### Task statement
For each line below that includes the string "define", show the whole line.

Source texts of formatted documents
*****

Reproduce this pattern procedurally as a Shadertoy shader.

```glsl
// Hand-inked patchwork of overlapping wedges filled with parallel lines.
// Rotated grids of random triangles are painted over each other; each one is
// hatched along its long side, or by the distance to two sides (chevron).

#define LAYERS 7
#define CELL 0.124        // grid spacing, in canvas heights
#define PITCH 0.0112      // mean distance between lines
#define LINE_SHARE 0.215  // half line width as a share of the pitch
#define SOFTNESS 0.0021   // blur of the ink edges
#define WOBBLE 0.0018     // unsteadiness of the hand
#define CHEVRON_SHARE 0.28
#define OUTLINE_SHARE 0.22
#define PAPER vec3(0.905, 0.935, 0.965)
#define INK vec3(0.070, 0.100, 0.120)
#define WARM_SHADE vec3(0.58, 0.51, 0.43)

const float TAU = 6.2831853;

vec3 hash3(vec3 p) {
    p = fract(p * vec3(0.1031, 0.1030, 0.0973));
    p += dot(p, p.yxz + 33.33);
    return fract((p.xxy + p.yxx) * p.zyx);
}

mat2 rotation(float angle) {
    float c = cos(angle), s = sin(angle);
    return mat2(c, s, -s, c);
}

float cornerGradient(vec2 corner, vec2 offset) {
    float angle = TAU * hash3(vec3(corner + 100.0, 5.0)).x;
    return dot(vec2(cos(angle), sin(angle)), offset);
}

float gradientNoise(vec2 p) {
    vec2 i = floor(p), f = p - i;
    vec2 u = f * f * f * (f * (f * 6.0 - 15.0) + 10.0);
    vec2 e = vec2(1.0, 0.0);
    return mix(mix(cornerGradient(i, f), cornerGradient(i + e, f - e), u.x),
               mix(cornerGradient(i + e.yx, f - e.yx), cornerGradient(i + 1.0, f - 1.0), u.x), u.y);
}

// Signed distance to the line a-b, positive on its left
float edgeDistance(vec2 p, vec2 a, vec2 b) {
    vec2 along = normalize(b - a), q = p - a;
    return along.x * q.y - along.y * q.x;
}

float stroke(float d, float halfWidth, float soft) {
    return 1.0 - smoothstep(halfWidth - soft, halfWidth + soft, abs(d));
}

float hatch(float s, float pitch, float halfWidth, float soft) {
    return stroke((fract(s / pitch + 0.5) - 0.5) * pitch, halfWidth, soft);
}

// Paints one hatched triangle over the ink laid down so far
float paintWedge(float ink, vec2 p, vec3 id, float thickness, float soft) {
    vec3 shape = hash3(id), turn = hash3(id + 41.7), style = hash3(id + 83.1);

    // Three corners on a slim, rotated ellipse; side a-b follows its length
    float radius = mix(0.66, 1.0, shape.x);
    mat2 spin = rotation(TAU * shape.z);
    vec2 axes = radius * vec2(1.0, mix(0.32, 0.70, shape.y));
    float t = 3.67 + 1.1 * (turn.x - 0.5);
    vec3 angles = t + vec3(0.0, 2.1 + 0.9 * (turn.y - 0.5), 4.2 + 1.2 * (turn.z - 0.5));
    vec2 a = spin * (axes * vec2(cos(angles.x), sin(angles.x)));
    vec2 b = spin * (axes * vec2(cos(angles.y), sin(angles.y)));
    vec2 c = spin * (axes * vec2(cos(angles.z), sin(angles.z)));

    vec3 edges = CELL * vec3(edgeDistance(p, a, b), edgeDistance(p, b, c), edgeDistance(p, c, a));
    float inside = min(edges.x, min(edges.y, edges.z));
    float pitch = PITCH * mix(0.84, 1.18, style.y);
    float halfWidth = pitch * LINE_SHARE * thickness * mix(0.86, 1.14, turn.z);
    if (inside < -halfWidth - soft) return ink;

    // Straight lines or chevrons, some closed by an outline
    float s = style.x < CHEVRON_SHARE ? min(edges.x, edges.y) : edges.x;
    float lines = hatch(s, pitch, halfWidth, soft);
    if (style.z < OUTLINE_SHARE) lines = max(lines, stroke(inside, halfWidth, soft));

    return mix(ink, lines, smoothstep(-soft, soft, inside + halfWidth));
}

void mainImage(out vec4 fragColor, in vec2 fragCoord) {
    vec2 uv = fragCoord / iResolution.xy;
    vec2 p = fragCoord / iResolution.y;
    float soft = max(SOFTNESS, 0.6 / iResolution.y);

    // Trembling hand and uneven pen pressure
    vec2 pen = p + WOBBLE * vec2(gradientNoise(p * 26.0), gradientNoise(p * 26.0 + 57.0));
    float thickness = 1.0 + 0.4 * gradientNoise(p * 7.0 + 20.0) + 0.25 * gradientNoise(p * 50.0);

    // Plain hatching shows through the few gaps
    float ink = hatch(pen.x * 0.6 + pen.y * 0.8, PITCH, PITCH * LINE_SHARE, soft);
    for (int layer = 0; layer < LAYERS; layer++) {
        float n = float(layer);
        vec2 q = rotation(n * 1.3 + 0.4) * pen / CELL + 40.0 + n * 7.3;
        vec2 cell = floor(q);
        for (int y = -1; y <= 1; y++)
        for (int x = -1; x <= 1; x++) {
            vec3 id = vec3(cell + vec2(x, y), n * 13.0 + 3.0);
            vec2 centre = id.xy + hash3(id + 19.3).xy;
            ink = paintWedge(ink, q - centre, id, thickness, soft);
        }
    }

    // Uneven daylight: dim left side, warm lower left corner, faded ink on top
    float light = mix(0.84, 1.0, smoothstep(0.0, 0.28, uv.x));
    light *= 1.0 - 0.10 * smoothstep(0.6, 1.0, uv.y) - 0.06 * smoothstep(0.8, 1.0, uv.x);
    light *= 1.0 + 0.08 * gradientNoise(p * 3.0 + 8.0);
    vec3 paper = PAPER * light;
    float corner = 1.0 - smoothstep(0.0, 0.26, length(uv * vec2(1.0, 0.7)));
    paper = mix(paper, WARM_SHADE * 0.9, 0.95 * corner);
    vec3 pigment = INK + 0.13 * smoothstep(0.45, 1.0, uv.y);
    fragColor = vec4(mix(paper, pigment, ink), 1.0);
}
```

*****

### Task response
#define LAYERS 7
#define CELL 0.124        // grid spacing, in canvas heights
#define PITCH 0.0112      // mean distance between lines
#define LINE_SHARE 0.215  // half line width as a share of the pitch
#define SOFTNESS 0.0021   // blur of the ink edges
#define WOBBLE 0.0018     // unsteadiness of the hand
#define CHEVRON_SHARE 0.28
#define OUTLINE_SHARE 0.22
#define PAPER vec3(0.905, 0.935, 0.965)
#define INK vec3(0.070, 0.100, 0.120)
#define WARM_SHADE vec3(0.58, 0.51, 0.43)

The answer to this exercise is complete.